Cairn/Glenveagh: A major row is brewing between the Environmental Protection Agency (EPA) and the building industry. Builders face costly ambiguity about the cost of disposal of construction waste which up to now has been specially exempted with regard to non-contaminated soil. Now builders face a basic fee of €12 per tonne to dispose of soil and up to €140 per tonne for "contaminated" soil. (The Sunday Independent)

GRN/HBRN: Facebook's negotiations to take 800,000 sq. ft of office space at AIB's Bankcentre campus, enough space for >5,000 staff, are said to be "70% complete". (The Sunday Times)

SKG: Activist fund York Capital has taken a 2.35% stake (via CFDs) in SKG. (The Sunday Times)

IAG/Ryanair: The revelation that IAG has taken a 4% stake in Norwegian sent the shares up by 37% on Thursday but it still leaves Norwegian with a fairly modest market cap of $1.2bn. The market seems less convinced on the move from IAG's point of view with the shares up only 1%. With the paper speculating that this could be a precursor for a full takeover at some stage and that the Norwegian business model is still unproven it thinks that Ryanair/Michael O'Leary has got it right by sticking to what it does best. (The Sunday Independent)

Hostelworld: While the current political climate is posing challenges for the travel sector, Hostelworld’s CEO believes the company can navigate the headwinds. These are listed as currency volatility, geopolitical instability, slow economic growth and travellers’ fears of terrorist attacks in Europe. Europe has been soft since 2016 although there was some recovery in 2017. (The Sunday Business Post)

Applegreen: There is an interview with Jacob Schramm, operations chief for Circle K (Alimentation Couche Tard) in Europe. The company has 2,754 convenience stores, many of them filling stations also, spread across nine countries in Europe and the company is this week kicking off a €20m rebranding of its Topaz business in Ireland (420 sites). He talks about the company's dual approach to protecting its existing carbon fuel franchise but also preparing for the change to electric cars.

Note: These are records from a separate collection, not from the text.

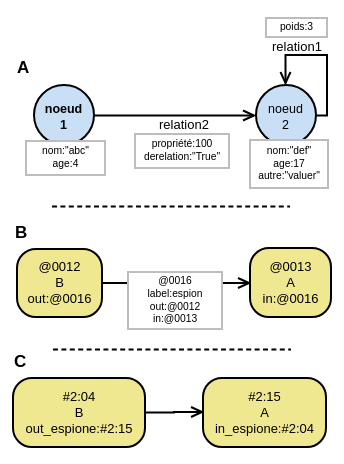
<!DOCTYPE html>
<html lang="fr">
<head>
<meta charset="utf-8">
<title>Modèles de graphe</title>
<style>
:root {
  --paper: #ffffff;
  --ink: #000000;
  --node-blue: #c9dff5;
  --node-yellow: #f0e891;
  --box-border: #bdbdbd;
}
* { box-sizing: border-box; margin: 0; }
html, body { width: 344px; height: 464px; overflow: hidden; background: var(--paper); }
.diagram {
  position: relative;
  width: 344px;
  height: 464px;
  color: var(--ink);
  font: 13px/16px "Liberation Sans", Arial, sans-serif;
}
.links { position: absolute; inset: 0; fill: none; stroke: var(--ink); stroke-width: 2; }
.links .divider { stroke-dasharray: 5 3.4; }
.section, .node, .props, .relation {
  position: absolute;
  left: var(--x);
  top: var(--y);
  white-space: nowrap;
}
.section { font-size: 17px; line-height: 20px; font-weight: bold; }
.node, .props {
  width: var(--w);
  height: var(--h);
  display: flex;
  align-items: center;
  justify-content: center;
  text-align: center;
}
.node { border: 2px solid var(--ink); }
.circle { --w: 62px; --h: 62px; border-radius: 50%; background: var(--node-blue); font-size: 12.5px; padding-top: 3px; }
.rounded { border-radius: 20px; background: var(--node-yellow); }
.strong { font-weight: bold; }
.props { border: 2px solid var(--box-border); background: var(--paper); font-size: 10.3px; line-height: 12.6px; }
</style>
</head>
<body>
<main class="diagram">
  <svg class="links" width="344" height="464" viewBox="0 0 344 464" aria-hidden="true">
    <defs><path id="arrowhead" d="M-11 -5 L0 0 L-11 5"/></defs>
    <path d="M94 115.5H254"/>
    <use href="#arrowhead" x="254" y="115.5"/>
    <path d="M315 115.5H327V55H285.5V83"/>
    <use href="#arrowhead" transform="translate(285.5 83) rotate(90)"/>
    <path d="M102 283H249"/>
    <use href="#arrowhead" x="249" y="283"/>
    <path d="M145 412.5H174V412H202"/>
    <use href="#arrowhead" x="202" y="412"/>
    <path class="divider" d="M52 206.5H290"/>
    <path class="divider" d="M53 349.5H291"/>
  </svg>

  <h2 class="section" style="--x:17px;--y:58px">A</h2>
  <div class="node circle strong" style="--x:32.5px;--y:84px">noeud<br>1</div>
  <div class="node circle" style="--x:254.5px;--y:84px">noeud<br>2</div>
  <div class="props" style="--x:25px;--y:140px;--w:81px;--h:36px">nom:"abc"<br>age:4</div>
  <div class="props" style="--x:134px;--y:133px;--w:96px;--h:36px">propriété:100<br>derelation:"True"</div>
  <div class="props" style="--x:249px;--y:139px;--w:80px;--h:50px">nom:"def"<br>age:17<br>autre:"valuer"</div>
  <div class="props" style="--x:265px;--y:17px;--w:63px;--h:21px">poids:3</div>
  <div class="relation" style="--x:272px;--y:39px">relation1</div>
  <div class="relation" style="--x:159px;--y:117px">relation2</div>

  <h2 class="section" style="--x:15px;--y:223px">B</h2>
  <div class="node rounded" style="--x:16px;--y:248px;--w:87px;--h:70px">@0012<br>B<br>out:@0016</div>
  <div class="props" style="--x:127px;--y:271px;--w:96px;--h:59px">@0016<br>label:espion<br>out:@0012<br>in:@0013</div>
  <div class="node rounded" style="--x:249px;--y:247px;--w:83px;--h:71px">@0013<br>A<br>in:@0016</div>

  <h2 class="section" style="--x:14px;--y:352px">C</h2>
  <div class="node rounded" style="--x:12px;--y:377px;--w:134px;--h:71px">#2:04<br>B<br>out_espione:#2:15</div>
  <div class="node rounded" style="--x:202px;--y:377px;--w:125px;--h:71px">#2:15<br>A<br>in_espione:#2:04</div>
</main>
</body>
</html>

They have recently joined forces with Ionity (along with BMW, Daimler, Ford, VW, Audi and Porsche) to build a pan-European high-power charging network for electric vehicles to facilitate long-distance travel. (The Sunday Independent)

Economic events

13.30   US   Retail Sales
17.00   US   Fed’s Kaplan & Kashkari speak
18.15   US   Fed’s Bostic speaks